Unsurprisingly, congressional Republicans want nothing to do with it.
And Democratic President Joe Biden isn’t about their stance.
In a rant on Monday, Biden tried to explain the need to raise the debt ceiling to the American people. But, of course, he did it by doing what he usually does – pointing the finger of blame anywhere but in his direction.
First, he tried to say it was all Trump’s fault.
According to our dementia-ridden Commander in Chief, if the Trump administration didn’t have so many “reckless tax and spending policies,” we wouldn’t be in this situation to begin with.
He noted that in the four years Trump was in office, the national debt was raised by about $8 trillion. That’s $8 trillion more that we have to pay off and an amount that is more than a quarter of the “entire debt incurred now outstanding after more than 200 years.”
And he’s right about that.
However, he failed to mention a few things.
Given the state of his mental health, he might not remember that up until he and Obama were in office, the national debt was only at about $10 trillion. In the eight years afterward, that nearly doubled, under Obama and Biden’s guidance. In the first four years, in particular, each saw new annual deficits of over $1 trillion.
In comparison, during Trump’s first three years in office, not a single year boasted of having a trillion or more being spent, even with his so-called “reckless tax and spending bills,” the wall being built and paid for, or his extravagant Fourth of July celebrations. In fact, it wasn’t until 2020, when the COVID-19 pandemic hit our shores, that the government was forced to rack up a ridiculous amount of new debt.
And you’ll remember that it wasn’t just Republicans who pushed for the $4 trillion emergency stimulus package. It was noted around the country that nearly unanimous bipartisan support was given.
Although I doubt Biden will, you’ll also remember that it was the Democrats who put the almost $2 trillion additional American Rescue Plan into action in March of this year.
Most Republicans didn’t want much to do with it because, like the newly proposed spending bills, it seemed to have little to do with its supposed goals. Instead, it was filled with porky ideas like giving aid to Iran, which has now cut its ties with America and begun to build a nuclear arsenal against us.
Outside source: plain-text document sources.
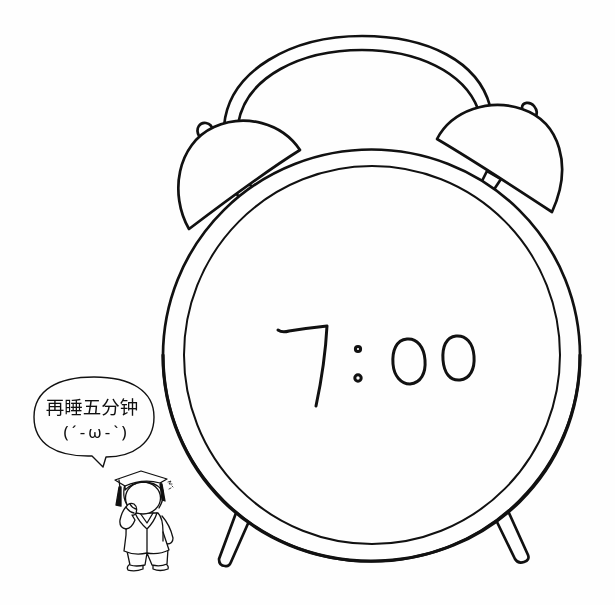
<!DOCTYPE html>
<html lang="zh-CN">
<head>
<meta charset="utf-8">
<title>再睡五分钟</title>
<style>
:root { --paper: #fefefe; --ink: #111; }
html, body { margin: 0; overflow: hidden; background: var(--paper); }
.drawing { display: block; width: 615px; height: 605px; }
.drawing g { stroke: var(--ink); stroke-linecap: round; stroke-linejoin: round; fill: var(--paper); }
.clock { stroke-width: 2.7; }
.clock .fine { stroke-width: 2; }
.drawing .open { fill: none; }
.drawing .time { stroke-width: 3; fill: none; }
.bubble { stroke-width: 1.4; }
.graduate { stroke-width: 1.3; }
.drawing .solid { fill: var(--ink); }
.speech { fill: var(--ink); font-family: "Noto Sans CJK SC", "Noto Sans", sans-serif; font-size: 18.5px; text-anchor: middle; }
.speech .mood { font-family: "Noto Sans", "DejaVu Sans", sans-serif; font-size: 17px; }
</style>
</head>
<body>
<svg class="drawing" viewBox="0 0 615 605">
  <g class="clock">
    <g class="legs">
      <path d="M236 513L219 559Q219 566 225 566Q229 567 231 562L250 519"/>
      <path d="M497 522L515 559Q518 564 524 562Q530 560 528 555L509 513"/>
    </g>
    <path class="handle" d="M224 126C229 70 292 36 362 36C429 36 478 62 490 106L478 109C464 72 417 50 362 50C302 50 246 76 238 124"/>
    <g class="stems">
      <path d="M235 191L243 204L256 197L249 182Z"/>
      <path d="M487 171L480 185L493 191L501 179Z"/>
    </g>
    <g class="bells">
      <path d="M199 136C195 128 200 122 206 123Q212 124 213 131"/>
      <path d="M522 108C522 102 530 101 534 106Q539 112 535 118"/>
      <path d="M189 229C169 194 177 144 214 127C245 113 282 123 300 150C263 173 226 201 189 229Z"/>
      <path d="M437 139C452 110 490 98 522 109C560 122 573 166 552 212C514 187 476 162 437 139Z"/>
    </g>
    <ellipse class="case" cx="371.5" cy="355.5" rx="208.5" ry="206"/>
    <path class="open" d="M163 355C163 470 254 561 371 561C489 561 580 471 580 355" stroke-width="3.2"/>
    <ellipse class="dial fine" cx="372" cy="355" rx="188" ry="189"/>
    <g class="time" role="img" aria-label="7:00">
      <path d="M278 330Q282 333 289 331Q308 328 327 326Q325 364 316 406"/>
      <circle cx="358" cy="349" r="2.6"/>
      <circle cx="358" cy="378" r="3.2"/>
      <path d="M407 339C396 340 392 351 393 364C394 376 401 384 410 384C421 383 426 373 425 360C424 347 417 338 407 339Z"/>
      <path d="M456 336C446 337 442 347 443 360C444 373 450 381 460 380C470 379 475 369 474 356C473 343 466 335 456 336Z"/>
    </g>
  </g>

  <g class="bubble">
    <path d="M92 456C56 457 34 444 34 417C34 390 58 377 94 377C131 377 154 391 154 417C154 443 133 457 106 457L103 467Q99 463 92 456Z"/>
  </g>
  <text class="speech">
    <tspan x="94" y="414">再睡五分钟</tspan>
    <tspan class="mood" x="95" y="438" textLength="63">(´-ω-`)</tspan>
  </text>

  <g class="graduate">
    <g class="shoes">
      <path d="M130 564Q126 567 128 570Q135 572 143 569V564Z"/>
      <path d="M153 564V569Q160 572 168 569Q169 566 166 564Z"/>
    </g>
    <path class="trousers" d="M127 551L130 565Q136 567 145 565L147 553L152 565Q160 567 167 564L168 549Z"/>
    <path class="far-arm" d="M162 516Q170 525 173 538Q173 544 167 544L163 540"/>
    <path class="gown" d="M134 513Q125 520 126 535L124 551Q135 556 147 553Q159 555 169 550L163 532Q163 518 158 513Z"/>
    <path class="open" d="M135 513Q139 522 147 529Q154 522 157 513M140 513L147 523L153 513M147 529V553M163 532V541"/>
    <path class="hair" d="M125 484Q121 500 130 508M160 484Q167 494 159 508"/>
    <ellipse class="head" cx="143" cy="498" rx="17.5" ry="16"/>
    <path class="cap-band" d="M125 484V490Q132 483 143 482Q155 482 161 489V482"/>
    <path class="cap-top" d="M115 480L141 471L167 479L160 483Q143 478 125 486Z"/>
    <path class="tassel open" d="M119 480L120 488"/>
    <path class="tassel solid" d="M119 487L116 505L121 506L121 487Z"/>
    <path class="lock solid" d="M160 484L162 500L165 501L162 484Z"/>
    <path class="raised-arm" d="M126 529Q119 528 120 520Q122 511 126 507Q129 502 134 504Q138 507 136 513Q134 516 132 515L135 520Q132 528 126 529Z"/>
    <path class="open" d="M126 507Q129 512 134 513M130 504Q132 508 136 509"/>
    <path class="drowsy-marks open" d="M168 482l3-1l-2 3l3 0M169 489l2-1M172 486l1 1" stroke-width="0.8"/>
  </g>
</svg>
</body>
</html>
No wonder Republicans want nothing to do with any new spending bills or raising the debt ceiling.
As Senate Minority Leader Mitch McConnell has recently said and written to the President, if Democrats want to raise the ceiling, they will have to do it on their own, as they alone wish to increase America’s debt.
Given that they currently have control of the Senate, the House, and the White House, it shouldn’t be a problem for them. And yet, it is.